WHAT IS REQUIRED: Take every line from the data that has the word "right" in it.

================================

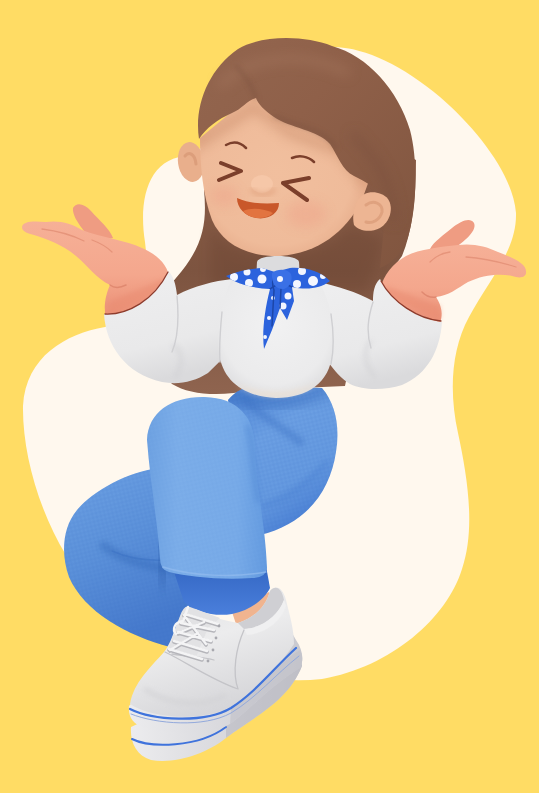
<!DOCTYPE html>
<html lang="en">
<head>
<meta charset="utf-8">
<title>Laughing girl shrugging</title>
<style>
:root{--sun:#ffdc64;--cream:#fff8ee;--hair:#8f6049;--hair-dark:#79503e;--ink:#7b3f2b;--line:#3f73dc;--scarf:#2c63dd;--seam:#cfcfd2}
html,body{margin:0;height:100%;overflow:hidden;background:var(--sun)}
svg{display:block;width:539px;height:793px}
.stroke{fill:none;stroke-linecap:round;stroke-linejoin:round}
.features{stroke:var(--ink)}
.seams{stroke:var(--seam)}
</style>
</head>
<body>
<svg viewBox="0 0 539 793" role="img" aria-label="Laughing girl with long brown hair, shrugging with both hands open">
<defs>
<linearGradient id="hair-tone" x1="0" y1="0" x2="1" y2="1"><stop offset="0" stop-color="#93664f"/><stop offset=".4" stop-color="#8f6049"/><stop offset="1" stop-color="#80553f"/></linearGradient>
<linearGradient id="back-hair-tone" x1="0" y1="0" x2="0" y2="1"><stop offset="0" stop-color="#8f6049"/><stop offset=".55" stop-color="#7d5440"/><stop offset="1" stop-color="#8f644f"/></linearGradient>
<radialGradient id="skin" cx=".45" cy=".5" r=".62"><stop offset="0" stop-color="#f1bf9e"/><stop offset=".7" stop-color="#efbb9a"/><stop offset="1" stop-color="#e2a583"/></radialGradient>
<linearGradient id="hand-tone" x1="0" y1="0" x2="0" y2="1"><stop offset="0" stop-color="#f6b097"/><stop offset=".55" stop-color="#f4a78d"/><stop offset="1" stop-color="#ea8f76"/></linearGradient>
<radialGradient id="shirt" cx=".5" cy=".4" r=".65"><stop offset="0" stop-color="#f1f1f2"/><stop offset=".75" stop-color="#ebebec"/><stop offset="1" stop-color="#dcdcde"/></radialGradient>
<linearGradient id="sleeve" x1="0" y1="0" x2=".3" y2="1"><stop offset="0" stop-color="#efeff0"/><stop offset=".7" stop-color="#e9e9ea"/><stop offset="1" stop-color="#dadadc"/></linearGradient>
<linearGradient id="shin" x1="0" y1="0" x2="1" y2="0"><stop offset="0" stop-color="#6ea2e2"/><stop offset=".25" stop-color="#7caee9"/><stop offset=".75" stop-color="#78abe8"/><stop offset="1" stop-color="#649be0"/></linearGradient>
<linearGradient id="thigh" x1="0" y1="0" x2=".5" y2="1"><stop offset="0" stop-color="#4e84d4"/><stop offset=".4" stop-color="#6ca0e3"/><stop offset=".75" stop-color="#659ae0"/><stop offset="1" stop-color="#4a80d4"/></linearGradient>
<linearGradient id="far-leg" x1="0" y1="0" x2=".4" y2="1"><stop offset="0" stop-color="#6ea2e4"/><stop offset=".5" stop-color="#5c92da"/><stop offset="1" stop-color="#4579cc"/></linearGradient>
<linearGradient id="cuff" x1="0" y1="0" x2="0" y2="1"><stop offset="0" stop-color="#3467c3"/><stop offset="1" stop-color="#4a7fdc"/></linearGradient>
<linearGradient id="shoe" x1="0" y1="0" x2=".4" y2="1"><stop offset="0" stop-color="#dfdfe1"/><stop offset=".5" stop-color="#ececed"/><stop offset="1" stop-color="#d6d6d9"/></linearGradient>
<linearGradient id="sole" x1="0" y1="0" x2="1" y2="0"><stop offset="0" stop-color="#ececee"/><stop offset="1" stop-color="#c9c9cf"/></linearGradient>
<filter id="soft" x="-50%" y="-50%" width="200%" height="200%"><feGaussianBlur stdDeviation="6"/></filter>
<filter id="soft-small" x="-50%" y="-50%" width="200%" height="200%"><feGaussianBlur stdDeviation="2.5"/></filter>
<pattern id="knit" width="4" height="4" patternUnits="userSpaceOnUse" patternTransform="rotate(-14)"><path d="M0 1H4M1 0V4" stroke="#2f66bd" stroke-width=".6" opacity=".22"/></pattern>
<path id="face-shape" d="M200 138C200 166 203 196 212 220C222 243 246 257 280 256C318 253 346 232 362 200L372 172L330 120L258 90Z"/>
<path id="far-leg-shape" d="M158 468C128 472 94 490 77 510C62 528 61 555 69 577C84 612 128 636 170 647L196 612L182 560Z"/>
<path id="thigh-shape" d="M228 400C238 388 250 384 270 386L322 388C336 404 340 428 336 452C330 492 306 524 260 535L236 440Z"/>
<path id="shin-shape" d="M147 440C148 412 172 396 205 397C237 398 254 416 255 446C256 490 265 520 267 568Q266 578 252 578C220 580 190 577 169 572Q160 570 160 558C157 518 150 480 147 440Z"/>
<clipPath id="face-clip"><use href="#face-shape"/></clipPath>
<clipPath id="thigh-clip"><use href="#thigh-shape"/></clipPath>
<clipPath id="far-leg-clip"><use href="#far-leg-shape"/></clipPath>
<clipPath id="scarf-clip"><path d="M226 276C238 271 250 269 262 268L275 272L290 268C306 267 320 271 330 281C320 289 306 290 292 287L294 301L287 320L280 308L272 330L264 349C262 334 264 312 270 289C254 288 238 285 226 276Z"/></clipPath>
</defs>

<rect id="background" width="539" height="793" fill="var(--sun)"/>
<path id="blob" fill="var(--cream)" d="M335 47C366 48 403 66 440 97C478 130 513 175 516 213C517 250 489 280 469 317C451 350 449 392 458 433C467 475 476 528 462 569C447 618 391 667 322 679C245 688 152 650 96 594C51 549 22 467 23 406C26 356 66 334 105 327C145 318 150 284 145 242C138 198 149 156 190 156Z"/>

<g id="back-hair">
<path fill="url(#back-hair-tone)" d="M204 190C207 222 204 246 176 278C150 306 150 360 172 384C190 395 220 397 252 390L345 386C356 330 376 290 402 256C412 232 416 200 416 160L340 120L230 130Z"/>
<path d="M210 228C234 262 310 268 352 226L384 240L366 292L210 290Z" fill="#66412f" opacity=".3" filter="url(#soft)"/>
</g>

<g id="far-leg">
<use href="#far-leg-shape" fill="url(#far-leg)"/>
<use href="#far-leg-shape" fill="url(#knit)"/>
<g clip-path="url(#far-leg-clip)" class="stroke">
<path d="M104 546C122 560 146 566 178 570" stroke="#2f63b4" stroke-width="9" opacity=".35" filter="url(#soft-small)"/>
<path d="M112 551C130 559 148 561 166 560" stroke="#3f75c6" stroke-width="1.5" opacity=".7"/>
<path d="M160 466L164 580" stroke="#2c5ca9" stroke-width="14" opacity=".35" filter="url(#soft)"/>
</g>
</g>

<g id="near-thigh">
<use href="#thigh-shape" fill="url(#thigh)"/>
<use href="#thigh-shape" fill="url(#knit)"/>
<g clip-path="url(#thigh-clip)" class="stroke">
<path d="M230 396C270 406 306 402 332 386" stroke="#2f62b5" stroke-width="14" opacity=".4" filter="url(#soft)"/>
<path d="M246 400C262 418 284 428 300 442" stroke="#3d72c4" stroke-width="8" opacity=".4" filter="url(#soft-small)"/>
<path d="M262 506C290 498 310 482 326 462" stroke="#3f76cc" stroke-width="4" opacity=".3" filter="url(#soft-small)"/>
</g>
</g>

<g id="far-shoe">
<path fill="url(#sole)" d="M131 727C130 742 136 755 151 760C176 764 206 754 226 738C252 718 288 702 302 666L298 646L210 690Z"/>
<path fill="#b9b9c1" opacity=".6" d="M226 738C252 718 288 702 302 666L301 654C284 680 252 696 226 712Z"/>
<path class="stroke" stroke="var(--line)" stroke-width="2" d="M132 739C150 748 198 748 226 727"/>
</g>

<g id="near-shin">
<path id="ankle" fill="#f0b48f" d="M232 612L269 592L276 600L262 622L236 624Z"/>
<path fill="url(#cuff)" d="M172 566L184 602C196 612 214 617 232 614C250 610 264 600 270 588L266 566Z"/>
<use href="#shin-shape" fill="url(#shin)"/>
<use href="#shin-shape" fill="url(#knit)" opacity=".35"/>
<path class="stroke" d="M163 567C192 576 232 578 266 572" stroke="#93bdf0" stroke-width="1.5" opacity=".7"/>
<path class="stroke" d="M248 428C254 446 252 470 258 500" stroke="#4b82d0" stroke-width="6" opacity=".35" filter="url(#soft-small)"/>
</g>

<g id="near-shoe">
<path fill="url(#sole)" d="M129 706C128 717 133 724 144 728C172 735 208 736 230 724C252 708 270 686 300 668C304 660 303 650 296 640L288 626L210 680L138 696Z"/>
<path fill="#c2c2c9" opacity=".65" d="M230 724C252 708 270 686 300 668C304 660 302 654 300 650C280 662 254 690 231 709Z"/>
<path fill="url(#shoe)" d="M130 704C134 682 150 668 164 652C174 640 176 618 186 609C200 614 222 620 238 623C256 617 266 606 270 591C276 584 283 588 286 600C290 616 294 630 294 644C278 668 254 694 228 708C200 722 150 718 130 704Z"/>
<path fill="#cfcfd3" d="M238 623C256 617 266 606 270 591C276 584 282 589 284 600C278 616 262 628 244 629Z"/>
<path fill="#f0f0f1" d="M244 629C262 628 278 616 284 600L286 606C281 622 264 634 247 635Z"/>
<g class="stroke">
<path stroke="var(--line)" stroke-width="2.2" d="M130 709C152 720 204 724 231 708C256 692 274 668 296 648"/>
<path stroke="#92a9dc" stroke-width="1" d="M131 714C156 724 204 728 231 713C256 698 276 674 299 656"/>
<path stroke="#c4c4c8" stroke-width="1.3" d="M165 652C186 662 212 680 238 689C232 672 236 648 244 630M172 654C190 657 204 657 214 660"/>
<path stroke="#d2d2d5" stroke-width="5" opacity=".7" filter="url(#soft-small)" d="M146 690C168 704 200 708 224 696"/>
</g>
<path fill="#e2e2e4" d="M180 616Q184 604 190 607L220 618L208 628L196 657L168 650Z"/>
<g class="stroke">
<path id="lace-shade" stroke="#b5b5ba" stroke-width="3.6" d="M181 624L214 631M178 633L211 642M174 642L207 652M169 650L202 660M185 615L218 625M184 616L206 645M178 634L204 623M170 651L198 634"/>
<path id="laces" stroke="#f4f4f5" stroke-width="2.4" d="M181 623L214 630M178 632L211 641M174 641L207 651M169 649L202 659M185 614L218 624M184 615L206 644M178 633L204 622M170 650L198 633M183 621C174 622 172 630 176 634M188 607L184 619"/>
</g>
<g fill="#a8a8ae"><circle cx="219" cy="626" r="1.4"/><circle cx="216" cy="638" r="1.4"/><circle cx="213" cy="650" r="1.4"/><circle cx="208" cy="661" r="1.4"/></g>
</g>

<g id="left-hand">
<path fill="#ef9c82" d="M73 208C76 202 84 203 91 211C99 220 110 229 113 238L92 242C84 230 72 218 73 208Z"/>
<path fill="url(#hand-tone)" d="M22 227C23 221 33 221 46 222C58 220 72 223 82 230C102 238 126 240 142 248C158 255 168 265 170 280L166 296L106 318C103 306 106 294 110 285C96 278 88 266 76 256C62 244 46 239 34 235C26 233 22 231 22 227Z"/>
<path class="stroke" d="M42 229C58 231 72 235 84 241M92 240C100 243 106 246 112 252" stroke="#e08a71" stroke-width="1.3" opacity=".7"/>
<path class="stroke" d="M110 285C114 288 120 288 126 285" stroke="#d97f67" stroke-width="1.5" opacity=".7"/>
<path fill="#e88a70" opacity=".5" filter="url(#soft-small)" d="M108 302L166 278L166 292L108 316Z"/>
</g>
<g id="right-hand">
<path fill="#ef9c82" d="M474 223C470 217 461 221 452 228C444 235 434 241 430 249L450 252C460 244 478 232 474 223Z"/>
<path fill="url(#hand-tone)" d="M526 271C526 264 514 258 498 252C486 246 472 243 458 245C440 247 420 249 406 256C392 264 384 275 380 289L388 302L440 323C444 312 440 303 436 297C448 296 458 288 468 282C482 275 500 273 512 276C521 279 527 277 526 271Z"/>
<path class="stroke" d="M516 267C500 262 482 258 466 257M450 252C442 253 436 256 430 262" stroke="#e08a71" stroke-width="1.3" opacity=".7"/>
<path class="stroke" d="M436 297C431 298 426 296 422 292" stroke="#d97f67" stroke-width="1.5" opacity=".7"/>
<path fill="#e88a70" opacity=".5" filter="url(#soft-small)" d="M386 286L440 306L440 320L384 296Z"/>
</g>

<g id="shirt-group">
<path id="left-sleeve" fill="url(#sleeve)" d="M104 314C126 316 154 300 168 271C174 276 176 286 177 295C194 286 214 281 232 279L246 330C234 346 222 360 208 373C194 382 178 385 162 382C126 374 106 346 104 314Z"/>
<path id="right-sleeve" fill="url(#sleeve)" d="M442 322C418 320 392 302 380 279C374 284 373 293 373 301C356 292 338 286 318 282L312 330C320 352 334 374 350 384C364 391 386 390 402 385C428 374 440 350 442 322Z"/>
<path class="stroke" stroke="#8d3b2c" stroke-width="1.3" d="M105 314C128 315 154 300 168 272M441 321C418 319 392 302 381 281"/>
<path id="torso" fill="url(#shirt)" d="M232 279C222 300 217 328 219 352C222 382 246 397 276 398C308 398 330 382 332 354C336 326 330 300 318 280C294 272 256 272 232 279Z"/>
<path fill="#f5dcc0" opacity=".5" filter="url(#soft-small)" d="M236 384C260 396 296 396 318 382C302 400 254 402 236 384Z"/>
<g class="stroke seams" stroke-width="1.4">
<path d="M177 296C179 318 178 338 172 352M222 312C220 332 219 346 220 362M373 302C368 318 366 332 371 348M331 314C334 334 334 350 331 364"/>
<path d="M174 346C184 352 182 366 176 376M370 342C362 352 366 366 374 376" stroke-width="5" opacity=".45" filter="url(#soft-small)"/>
</g>
<path id="collar" fill="#dcdcde" d="M257 262C258 254 298 254 299 262L300 280C290 288 268 288 256 280Z"/>
<g id="scarf" clip-path="url(#scarf-clip)">
<rect x="220" y="262" width="114" height="92" fill="var(--scarf)"/>
<g fill="#f3f6ff"><circle cx="234" cy="277" r="4"/><circle cx="247" cy="272" r="3.5"/><circle cx="249" cy="283" r="4"/><circle cx="262" cy="279" r="4.5"/><circle cx="263" cy="269" r="3"/><circle cx="297" cy="284" r="4"/><circle cx="302" cy="271" r="4"/><circle cx="313" cy="281" r="5"/><circle cx="323" cy="276" r="3"/><circle cx="281" cy="282" r="3.5"/><circle cx="288" cy="296" r="3.5"/><circle cx="283" cy="306" r="3.5"/><circle cx="273" cy="298" r="2"/><circle cx="269" cy="318" r="2"/><circle cx="265" cy="337" r="2"/></g>
<path class="stroke" stroke="#1c46a8" stroke-width="1.5" d="M270 289C276 284 284 282 292 287M275 272C272 280 272 286 274 290L272 326M281 288L280 308"/>
</g>
<path id="scarf-knot" fill="#3a70e6" d="M272 273C278 268 288 269 291 274C293 280 290 287 284 289C277 290 271 284 272 273Z"/>
<circle cx="280" cy="279" r="3" fill="#f3f6ff"/>
</g>

<g id="head">
<ellipse id="left-ear" cx="191" cy="162" rx="13" ry="20" fill="#e9af8c" transform="rotate(-8 191 162)"/>
<path class="stroke" stroke="#d4926f" stroke-width="3" opacity=".6" d="M185 156C189 151 195 154 196 164"/>
<use href="#face-shape" fill="url(#skin)"/>
<g clip-path="url(#face-clip)">
<path class="stroke" stroke="#b87755" stroke-width="12" opacity=".35" filter="url(#soft)" d="M200 142L254 106L290 132L340 150L366 182"/>
<ellipse cx="224" cy="196" rx="14" ry="10" fill="#ee9f86" opacity=".4" filter="url(#soft)"/>
<ellipse cx="306" cy="214" rx="20" ry="13" fill="#ee9f86" opacity=".4" filter="url(#soft)"/>
</g>
<path id="hair" fill="url(#hair-tone)" d="M199 139C194 106 208 70 238 49C262 35 304 35 332 46C368 56 398 90 410 130C419 164 416 214 407 240C400 256 390 264 380 268L384 226L388 198C376 188 366 182 354 176C342 170 338 156 330 144C318 130 290 128 274 117C264 110 258 104 256 98C246 101 242 109 232 113C218 119 206 128 199 139Z"/>
<g class="stroke">
<path stroke="#a4765d" stroke-width="9" opacity=".5" filter="url(#soft)" d="M222 84C252 54 306 52 346 72"/>
<path stroke="var(--hair-dark)" stroke-width="8" opacity=".5" filter="url(#soft)" d="M354 136C374 156 392 178 394 220"/>
<path stroke="var(--hair-dark)" stroke-width="3" opacity=".55" filter="url(#soft-small)" d="M256 98C252 86 246 76 236 66M274 116C300 128 324 128 336 148"/>
</g>
<path id="right-ear" fill="#edb593" d="M358 200C364 190 380 190 388 199C394 208 390 222 380 228C370 233 359 231 354 225C352 216 354 207 358 200Z"/>
<path class="stroke" stroke="#d4926f" stroke-width="3" opacity=".55" d="M366 205C374 199 383 204 382 212C380 220 372 224 366 222"/>
<g id="face-features" class="stroke features">
<path stroke-width="2.5" d="M226 145C233 141 240 142 246 148M292 158C299 155 308 156 314 162"/>
<path stroke-width="4" d="M221 163L241 171L219 180M309 178L283 183L307 200"/>
</g>
<ellipse id="nose" cx="262" cy="184" rx="11" ry="9" fill="#f6c7a8"/>
<path class="stroke" stroke="#d9946f" stroke-width="4" opacity=".5" filter="url(#soft-small)" d="M252 190C258 196 268 196 274 190"/>
<path id="mouth" fill="#c9582a" d="M237 198C250 204 266 204 279 203C279 214 268 220 256 218C245 216 237 208 237 198Z"/>
<path id="tongue" fill="#e27440" d="M243 211C252 207 265 209 273 213C266 220 250 220 243 211Z"/>
</g>
</svg>
</body>
</html>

================================

REPLY:
<g id="right-hand">
<path id="right-sleeve" fill="url(#sleeve)" d="M442 322C418 320 392 302 380 279C374 284 373 293 373 301C356 292 338 286 318 282L312 330C320 352 334 374 350 384C364 391 386 390 402 385C428 374 440 350 442 322Z"/>
<path id="right-ear" fill="#edb593" d="M358 200C364 190 380 190 388 199C394 208 390 222 380 228C370 233 359 231 354 225C352 216 354 207 358 200Z"/>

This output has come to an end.